In The Art of War, Sun Tzu tells us, “In the midst of chaos, there is also opportunity.” Approaching the publishing market in China, it can be hard to distinguish the opportunities from the chaos. We all know the impressive size of the market and its potential, but starting with the number 1.4 billion in mind can be daunting.
At Ingram we believe any publisher, large or small, can build a successful business in China. The key is developing a comprehensive and flexible strategy that considers the complexities of the market and uses them to your advantage.
The Chinese market can be easily segmented and approached by region. The population of Beijing is 26 million and the Pearl River Delta is home to 65.5 million people. As China’s growing middle class demands ever-increasing quantities of high-quality foreign content, the opportunity has never been greater for international publishers. And most of this key consumer group is located on China’s urban eastern seaboard. When embarking on a China strategy for your business, approaching these cities and regions individually allows you to focus on manageably sized markets and to create attainable short-term goals.
All books imported into China must go through one of China’s 40+ state-importers and pass an approval process. In 2012 alone China acquired a total of 16,115 book titles from abroad, according to statistics in China Publisher’s Yearbook. Of these, 4,944 were from the U.S., 2,581 from England, 2,006 from Japan 1,209 from Korea, 874 from Germany, and 835 from France.
With the connectivity and technology available today, getting content into China has never been simpler. And with the development of print-on-demand partnerships and e-book channels, Ingram is working to broaden the ways publishers can access readers in China.
The Retail Landscape
With both the retail and distribution sectors open to private business since 2001, the Chinese book retail industry is a dynamic force with expansive opportunities for international publishers.
The Xinhua group, China’s largest network of book retailers, is often misunderstood as a centrally state-run entity. In fact, Xinhua stores operate independently at a regional and provincial level. Xinhua owns 17 of China’s largest 20 bookstores with branches across the country, from megacities to the rural countryside.
Private bookstores are an integral part of China’s rich literary history, with some of them even considered sites of national cultural significance. You’d be amazed to see the crowds that converge every weekend on these landmark shops, which often contain cafes, restaurants, and social spaces for cultural activities.
With the rise of companies like Alibaba, China’s e-commerce industry has gained global attention for its tenacity and innovation. China’s online book business is no different, and companies like DangDang and JD.com continue to grow and capture impressive portions of the book market.
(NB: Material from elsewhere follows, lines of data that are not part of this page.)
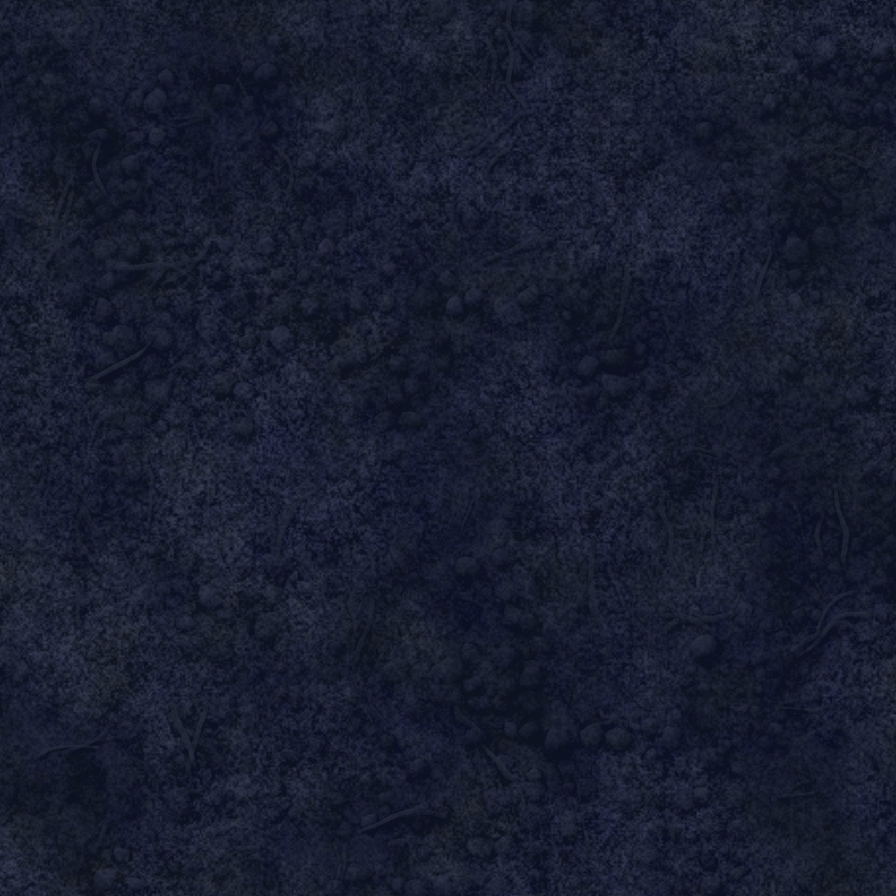
Reproduce this texture procedurally as a three.js fragment shader.

```glsl
varying vec2 vUv;

const vec3 SOIL_COLOR = vec3(0.102, 0.121, 0.191);
const vec3 TONE_STEP = vec3(0.027, 0.027, 0.031);   // colour change per unit of tone
const vec3 HUE_STEP = vec3(0.007, 0.009, -0.011);   // from navy towards grey green
const vec3 LIGHT_DIR = vec3(-0.30, 0.62, 0.72);
const float MOTTLE_SCALE = 8.0;
const float MOTTLE_GAIN = 3.7;
const float CLOD_SCALE = 36.0;
const float CLOD_GAIN = 3.2;
const float GRAIN_SCALE = 240.0;
const float GRAIN_GAIN = 2.3;
const float CRACK_SCALE = 26.0;
const float CRACK_DEPTH = 1.2;
const float CLUSTER_SCALE = 9.0;
const float PEBBLE_GRID = 31.0;
const float GRAVEL_GRID = 50.0;
const float ROOT_GRID = 8.0;
const float STRAW_GRID = 13.0;
const float ROOT_WIDTH = 0.0036;
const float STRAW_WIDTH = 0.0025;

float hash(vec2 p) {
  vec3 q = fract(vec3(p.xyx) * 0.1031);
  q += dot(q, q.yzx + 33.33);
  return fract((q.x + q.y) * q.z);
}

vec2 hash2(vec2 p) {
  return vec2(hash(p + 17.3), hash(p + 71.9));
}

float noise(vec2 p) {
  vec2 cell = floor(p);
  vec2 f = fract(p);
  f = f * f * (3.0 - 2.0 * f);
  float low = mix(hash(cell), hash(cell + vec2(1.0, 0.0)), f.x);
  float high = mix(hash(cell + vec2(0.0, 1.0)), hash(cell + 1.0), f.x);
  return mix(low, high, f.y);
}

// Rotated octaves, centred on zero
float fbm(vec2 p) {
  float sum = 0.0;
  float amplitude = 0.5;
  for (int i = 0; i < 5; i++) {
    p = mat2(1.6, 1.2, -1.2, 1.6) * p + 7.7;
    sum += amplitude * (noise(p * 0.5) - 0.5);
    amplitude *= 0.5;
  }
  return sum;
}

mat2 rotation(float angle) {
  float c = cos(angle);
  float s = sin(angle);
  return mat2(c, s, -s, c);
}

// Domed stones gathered in clusters; ground holds tone and hue
void addPebbles(inout vec2 ground, vec2 p, float grid, float seed, float strength) {
  vec2 home = floor(p * grid);
  for (int j = -1; j <= 1; j++) {
    for (int i = -1; i <= 1; i++) {
      vec2 id = home + vec2(float(i), float(j));
      vec2 key = id + seed;
      float cluster = noise(id / grid * CLUSTER_SCALE + 31.0 + seed);
      if (hash(key) > 0.04 + 0.9 * smoothstep(0.56, 0.78, cluster)) continue;

      vec2 offset = p * grid - id - 0.2 - 0.6 * hash2(key);
      float radius = mix(0.27, 0.58, hash(key + 5.1));
      vec2 q = rotation(6.28 * hash(key + 9.4)) * offset / radius;
      q.y *= mix(1.0, 1.35, hash(key + 3.7));
      float d = mix(length(q), 1.12 * max(abs(q.x), abs(q.y)), 0.4);

      float shadow = 1.0 - smoothstep(0.75, 1.45, length(offset / radius + vec2(-0.1, 0.2)));
      float body = 1.0 - smoothstep(0.84, 1.0, d);
      vec3 normal = normalize(vec3(offset / radius, sqrt(max(1.0 - d * d, 0.06))));
      float lit = dot(normal, LIGHT_DIR);
      float stoneTone = -1.5 + 3.2 * lit + 1.2 * (hash(key + 2.2) - 0.5);
      stoneTone += 0.45 * ground.x;
      float opacity = strength * mix(0.45, 1.0, hash(key + 6.6));
      ground.x -= 1.6 * shadow * opacity;
      ground = mix(ground, vec2(stoneTone, hash(key + 8.8) - 0.4), body * opacity);
    }
  }
}

// Sprigs of bent, tapering strands
void addRoots(inout vec2 ground, vec2 p, float grid, float width, float share, float strength) {
  vec2 home = floor(p * grid);
  float wiggle = 0.016 * (noise(p * 32.0) - 0.5);
  for (int j = -1; j <= 1; j++) {
    for (int i = -1; i <= 1; i++) {
      vec2 id = home + vec2(float(i), float(j));
      if (hash(id + grid) > share) continue;
      vec2 center = (id + 0.2 + 0.6 * hash2(id)) / grid;
      float heading = mix(-0.3, 2.1, hash(id + 4.3));
      for (int k = 0; k < 3; k++) {
        vec2 key = id + 13.7 * float(k + 1);
        vec2 q = p - center - 0.5 * (hash2(key) - 0.5) / grid;
        float angle = heading + 1.2 * (hash(key + 2.9) - 0.5);
        q = rotation(-angle) * q;
        float reach = mix(0.22, 0.5, hash(key + 7.1)) / grid;
        float along = q.x / reach;
        q.y += wiggle + (hash(key + 1.6) - 0.5) * 0.8 * reach * along * along;
        float taper = 1.0 - smoothstep(0.5, 1.0, abs(along));
        float s = q.y / (width * (0.5 + 0.5 * taper));
        float body = (1.0 - smoothstep(0.5, 1.0, abs(s))) * taper;
        float shadow = (1.0 - smoothstep(0.5, 2.4, abs(s + 0.9 * cos(angle)))) * taper;
        float opacity = strength * mix(0.3, 1.0, hash(key + 5.5));
        ground.x -= 1.5 * shadow * opacity;
        ground = mix(ground, vec2(1.3 + 1.1 * s * cos(angle), 0.6), body * opacity);
      }
    }
  }
}

void main() {
  vec2 p = vUv;
  vec2 warped = p + 0.006 * (vec2(noise(p * 55.0), noise(p * 55.0 + 40.0)) - 0.5);

  // Mottled soil with fine grain, rougher where it is pale
  float mottle = fbm(p * MOTTLE_SCALE);
  float grain = noise(p * GRAIN_SCALE) + noise(p * GRAIN_SCALE * 1.9 + 9.0) - 1.0;
  float tone = MOTTLE_GAIN * mottle + CLOD_GAIN * fbm(p * CLOD_SCALE + 60.0);
  tone += GRAIN_GAIN * grain * clamp(0.85 + 2.5 * mottle, 0.45, 1.3);
  float hue = 3.2 * fbm(p * 14.0 + 90.0) + 1.0 * (noise(p * 110.0) - 0.5);

  // Broken cracks
  vec2 crackPoint = (p + 0.05 * vec2(fbm(p * 30.0), fbm(p * 30.0 + 15.0))) * CRACK_SCALE;
  float ridge = abs(noise(crackPoint) + 0.5 * noise(crackPoint * 2.1) - 0.75);
  float crackMask = smoothstep(0.5, 0.75, noise(p * 15.0 + 50.0));
  tone -= CRACK_DEPTH * crackMask * (1.0 - smoothstep(0.01, 0.08, ridge));

  vec2 ground = vec2(tone, hue);
  addRoots(ground, p, STRAW_GRID, STRAW_WIDTH, 0.35, 0.6);
  addPebbles(ground, warped, GRAVEL_GRID, 120.0, 0.6);
  addPebbles(ground, warped, PEBBLE_GRID, 0.0, 0.9);
  addRoots(ground, p, ROOT_GRID, ROOT_WIDTH, 0.5, 0.85);

  ground.x = clamp(ground.x + 0.6 * grain, -2.0, 3.6);
  gl_FragColor = vec4(SOIL_COLOR + TONE_STEP * ground.x + HUE_STEP * ground.y, 1.0);
}
```
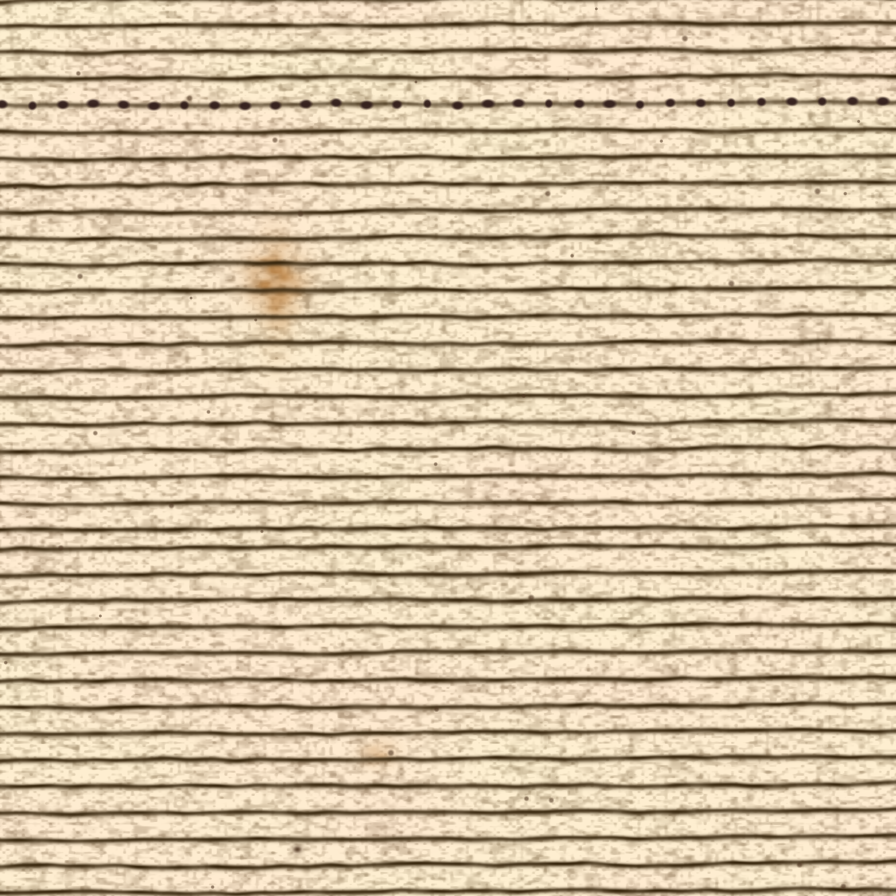
Reproduce this texture procedurally as a three.js fragment shader.

```glsl
varying vec2 vUv;

float hash(vec2 p) {
  vec3 q = fract(vec3(p.xyx) * 0.1031);
  q += dot(q, q.yzx + 33.33);
  return fract((q.x + q.y) * q.z);
}

float noise(vec2 p) {
  vec2 i = floor(p), f = fract(p);
  f = f * f * (3.0 - 2.0 * f);
  return mix(mix(hash(i), hash(i + vec2(1.0, 0.0)), f.x),
             mix(hash(i + vec2(0.0, 1.0)), hash(i + vec2(1.0, 1.0)), f.x), f.y);
}

// Soft round blot, 1 at its centre
float blot(vec2 p, vec2 centre, vec2 size) {
  vec2 d = (p - centre) / size;
  return exp(-dot(d, d));
}

vec3 paper(vec2 p) {
  float fibre = noise(p * vec2(105.0, 210.0));
  float grain = noise(p * vec2(230.0, 310.0) + 57.0);
  float patches = noise(p * vec2(7.0, 13.0) + 9.0);
  vec3 cream = mix(vec3(0.98, 0.925, 0.80), vec3(0.985, 0.90, 0.80), patches);
  float shade = 0.17 * smoothstep(0.45, 1.0, fibre) + 0.13 * smoothstep(0.4, 1.0, grain);
  return cream + 0.015 - shade * vec3(0.95, 1.0, 1.02);
}

// Sparse dark flecks, one possible per cell
float flecks(vec2 p) {
  vec2 cell = floor(p * 40.0);
  vec2 centre = 0.25 + 0.5 * vec2(hash(cell + 11.0), hash(cell + 47.0));
  float radius = mix(0.06, 0.13, hash(cell + 83.0));
  float d = length(fract(p * 40.0) - centre);
  return step(0.965, hash(cell + 5.0)) * (1.0 - smoothstep(radius * 0.4, radius * 1.5, d));
}

void main() {
  vec2 p = vUv;
  vec3 ink = vec3(0.22, 0.15, 0.05);
  vec3 color = paper(p);

  // Rust stains, broken up by the fibres
  float mottling = 0.4 + 0.9 * noise(p * vec2(75.0, 110.0) + 21.0);
  float stain = blot(p, vec2(0.308, 0.687), vec2(0.032, 0.030))
              + 0.7 * blot(p, vec2(0.308, 0.675), vec2(0.018, 0.062))
              + 0.7 * blot(p, vec2(0.423, 0.160), vec2(0.018, 0.015));
  color = mix(color, vec3(0.72, 0.49, 0.24), min(0.55 * stain * mottling, 0.8));

  // Slightly tilted rows, with one narrow gap
  float down = 1.0 - p.y + 0.004 * p.x;
  down += 0.0095 * step(0.602, down);
  float row = floor(down / 0.0296 + 0.5);
  float offset = down - row * 0.0296;
  offset += 0.0036 * (noise(vec2(p.x * 11.0, row * 0.6)) - 0.5);
  offset += 0.0020 * (noise(vec2(p.x * 38.0, row * 7.3)) - 0.5);

  // Furrow: crisp above, softer shadow below
  float width = mix(0.0026, 0.0035, smoothstep(-0.001, 0.001, offset));
  width *= 0.85 + 0.3 * noise(vec2(p.x * 30.0, row * 5.1 + 40.0));
  float strength = 0.76 + 0.26 * noise(vec2(p.x * 45.0, row * 3.7 + 90.0));
  float furrow = strength * exp(-offset * offset / (width * width));

  // Stitches along the fifth row
  float stitched = 1.0 - step(0.5, abs(row - 4.0));
  float along = p.x * 29.5 + 0.43;
  float stitch = floor(along);
  float halfLength = mix(0.0045, 0.0085, hash(vec2(stitch, 4.0)));
  vec2 local = vec2((fract(along) - 0.5) / 29.5,
                    offset + 0.003 * (hash(vec2(stitch, 9.0)) - 0.5));
  float knot = 1.0 - smoothstep(0.5, 1.2, length(local / vec2(halfLength, 0.0052)));
  furrow *= 1.0 - 0.25 * stitched;

  color = mix(color, ink, furrow);
  color = mix(color, vec3(0.20, 0.12, 0.11), 0.95 * stitched * knot);

  // Flecks and one larger spot
  float spot = blot(p, vec2(0.332, 0.052), vec2(0.005, 0.004));
  color = mix(color, vec3(0.30, 0.20, 0.12), max(0.6 * flecks(p), 0.9 * spot));

  gl_FragColor = vec4(clamp(color, 0.0, 1.0), 1.0);
}
```
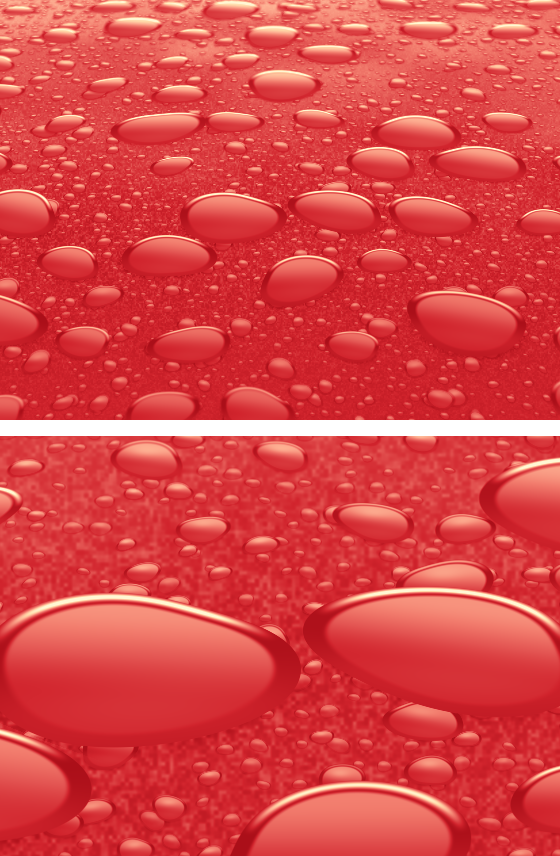
Top: the whole. Bottom: its middle third, enlarged.
A WebGL 2 fragment shader for this texture:

```glsl
#version 300 es
precision highp float;

uniform vec2 u_resolution;
out vec4 fragColor;

#define HORIZON 2.0      // height of the vanishing line
#define DEPTH 3.2        // foreshortening of the plane
#define FOCUS_Y 0.47     // height of the sharpest band
#define BLUR 0.0055      // defocus at the near and far ends
#define WOBBLE 0.085     // irregularity of the outlines
#define JITTER 0.42      // scatter inside a cell
#define GRAIN 1.5        // speckle contrast
#define GLINT 8.0        // strength of the rim light
#define SKY 1.55         // strength of the reflected sky

vec4 hash4(vec2 p) {
    vec4 h = fract(p.xyxy * vec4(0.1031, 0.1030, 0.0973, 0.1099));
    h += dot(h, h.wzxy + 33.33);
    return fract((h.xxyz + h.yzzw) * h.zywx);
}

float noise(vec2 p) {
    vec2 i = floor(p), f = fract(p);
    f = f * f * (3.0 - 2.0 * f);
    return mix(mix(hash4(i).x, hash4(i + vec2(1, 0)).x, f.x),
               mix(hash4(i + vec2(0, 1)).x, hash4(i + vec2(1, 1)).x, f.x), f.y);
}

float gauss(float x) { return exp(-x * x); }

// Tone ramp from deep red through coral to cream
vec3 palette(float t) {
    vec3 ramp[7] = vec3[7](
        vec3(0.62, 0.03, 0.07), vec3(0.82, 0.14, 0.175), vec3(0.89, 0.33, 0.32),
        vec3(0.95, 0.49, 0.43), vec3(0.99, 0.67, 0.56), vec3(1.00, 0.85, 0.66),
        vec3(1.00, 0.97, 0.83));
    vec3 c = ramp[0];
    for (int i = 1; i < 7; i++) c = mix(c, ramp[i], clamp(t - float(i - 1), 0.0, 1.0));
    return c;
}

// Lays one scattered layer of droplets over the given tone.
// The blur is the screen blur expressed in plane units.
float drops(float tone, vec2 q, vec2 blur, float y, float cell, float fill,
            vec2 radii, float tall, float seed) {
    vec2 g = q / cell, u = vec2(0.0, 9.0);
    float rho = 9.0, radius = 1.0, variety = 0.0;

    // Closest droplet among the neighbouring staggered cells
    for (int j = -1; j <= 1; j++)
    for (int i = -1; i <= 1; i++) {
        float row = floor(g.y) + float(j);
        float shift = 0.5 * mod(row, 2.0);
        vec2 id = vec2(floor(g.x - shift) + float(i), row);
        vec4 h = hash4(id + seed);
        vec4 k = hash4(id + seed + 57.0);
        if (k.x > fill) continue;
        vec2 center = id + vec2(0.5 + shift, 0.5) + (h.xy - 0.5) * JITTER;
        float r = mix(radii.x, radii.y, h.z * h.z);
        vec2 v = (g - center) / r;
        v.y /= tall * mix(0.85, 1.1, k.y);
        v.y -= (k.z - 0.5) * 0.5 * v.x;
        float a = atan(v.y, v.x);
        float d = length(v) / (1.0 + WOBBLE * (sin(2.0 * a + 6.3 * h.w)
                                       + 0.6 * sin(3.0 * a + 6.3 * k.w)));
        if (d < rho) { rho = d; u = v; radius = r; variety = h.w; }
    }

    vec2 n = u / max(length(u), 0.001);
    float soft = length(n * blur / vec2(1.0, tall)) / (cell * radius);
    float cover = 1.0 - smoothstep(1.0 - soft, 1.0 + soft, rho);
    float bead = tall - 1.0;

    // Contact shadow below the droplet
    tone -= 0.3 * gauss(max(rho - 1.0, 0.0) / 0.1) * smoothstep(0.3, -0.7, n.y);

    // Sky reflection, dark rim, bright upper edge and refracted glow
    float sky = smoothstep(-0.4, 0.8, u.y + 0.2 * u.x)
              * (1.0 - smoothstep(0.82 - soft, 0.86 + soft, rho));
    float rim = smoothstep(0.8, 0.88, rho) * mix(0.4, 1.0, smoothstep(-0.7, 0.3, n.y));
    float edge = gauss((rho - 0.94) / (0.04 + 0.5 * soft)) * 0.15 / (0.15 + 0.4 * soft);
    edge *= smoothstep(0.3, 0.9, n.y + 0.4 * n.x * (variety - 0.35));
    float glow = gauss(length((u - vec2(0.12, -0.5)) * vec2(1.2, 2.4)));
    float spot = gauss(length((u - vec2(-0.1, 0.4)) * vec2(2.0, 3.6)));
    float body = 0.84 + 0.5 * y * y + sky * SKY * (1.0 + 0.6 * y + 1.0 * y * y)
               - 0.65 * rim + 0.35 * glow + 3.0 * bead * spot
               + edge * GLINT * (0.45 + 0.7 * y) * (1.0 - 1.9 * bead);
    return mix(tone, body, cover);
}

void main() {
    vec2 p = gl_FragCoord.xy / u_resolution.y;
    float y = p.y;
    float far = HORIZON - y;

    // Receding plane
    vec2 q = vec2(p.x - 0.5 * u_resolution.x / u_resolution.y, DEPTH) / far;
    float defocus = (y - FOCUS_Y) / 0.53;
    float screenBlur = 0.55 / u_resolution.y + BLUR * defocus * defocus;
    vec2 blur = screenBlur * vec2(1.0 / far, DEPTH / (far * far));

    // Painted surface, brightening with distance
    float tone = 0.92 + 0.15 * y + 2.7 * pow(y, 4.0);
    float patches = noise(q * vec2(6.0, 7.0) + 20.0) - 0.5;
    tone += patches * (0.1 + 2.0 * y * y * y);
    float speckle = 0.65 * noise(p * 310.0) + 0.35 * noise(p * 150.0 + 9.0);
    tone += GRAIN * (speckle * speckle - 0.24) * mix(0.15, 1.0, gauss(defocus * 1.6));

    // Mist, beads, droplets and large drops
    float mist = drops(tone, q, blur, y, 0.018, 0.5, vec2(0.18, 0.38), 1.4, 11.0);
    tone = mix(tone, mist, 0.65);
    tone = drops(tone, q, blur, y, 0.036, 0.5, vec2(0.15, 0.36), 1.35, 131.0);
    tone = drops(tone, q, blur, y, 0.08, 0.42, vec2(0.15, 0.34), 1.25, 271.0);
    tone = drops(tone, q, blur, y, 0.17, 0.85, vec2(0.22, 0.5), 1.0, 419.0);

    fragColor = vec4(palette(max(tone, 0.25)), 1.0);
}
```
China’s three largest book e-retailers account for 60% of online book sales.
The Digital Dragon
Digital publishing has been around since the early days of the Internet in China, and today more than 200 million people in China read digital publications. Looking even further ahead, Emarketer, a leading research firm on digital marketing, anticipates that more than half of China’s population will have a smartphone by 2018. Given these impressive figures, it is unsurprising that China’s digital publishing business reported year-on-year revenue growth of 40.5% in 2012.
It is not only the numbers that present a compelling picture of China’s digital book market. Online literature now boasts more than 10 years of history in China, and its cultural relevance should not be underestimated. In 2013, many online writers made the list of the country’s richest authors. Online literature plays an important role in the entertainment industry: popular works have been adapted to film, both television series and feature films, with very high ratings. In the past, readers accessed online literature and series via desktop computers, but now users are more likely to use mobile phones and tablets
It could be said that the Chinese consumer was ready for digital content before the publishing industry had any to sell. Although cellphones and tablets are the favored reading device, the e-book market is in its infancy. The majority of digital content available is still in html format and paid for per chapter or by a monthly subscription. Content is purchased on phones or tablets from the e-bookstores of China’s three cellular service providers, the largest being the China Mobile bookstore. Many popular online publishers began as platforms for fan fiction and have developed to encompass a broad array of digital imprints catering to a range of reading tastes. Many of China’s successful trade authors recently have made their names through these digital self-publishing platforms.
E-books are sold by a number of popular e-retailers in China, but the number of foreign titles readily available is still relatively small. With a consumer base already accustomed to reading on smart devices, there is growing demand for quality digital content. EPub 3 presents enticing opportunities, particularly in the education and textbook sectors, as parents and students seek an increasingly sophisticated and interactive reader experience.
Another remarkable trend in China’s digital publishing industry is the innovative use of social media marketing, which allows authors and publishers to reach a huge market, as well as offer highly personalized branding and social exchange. Weixin (WeChat) has more than 396 million active monthly users, and more than 100 publishers are already using the WeChat platform to launch new titles.
At Ingram, our goal is to build a bridge for publishers to a global content market without boundaries. China’s digital publishing industry has grown into a thriving and dynamic market, one we believe is still in its infancy. As the Chinese reader continues to drive the sector in innovative and exciting ways, we make it our business to secure a foothold in that growth. Who knows how far away we are from the first global bestselling Chinese e-book?
Shawn Morin is president & COO, Ingram Content Group.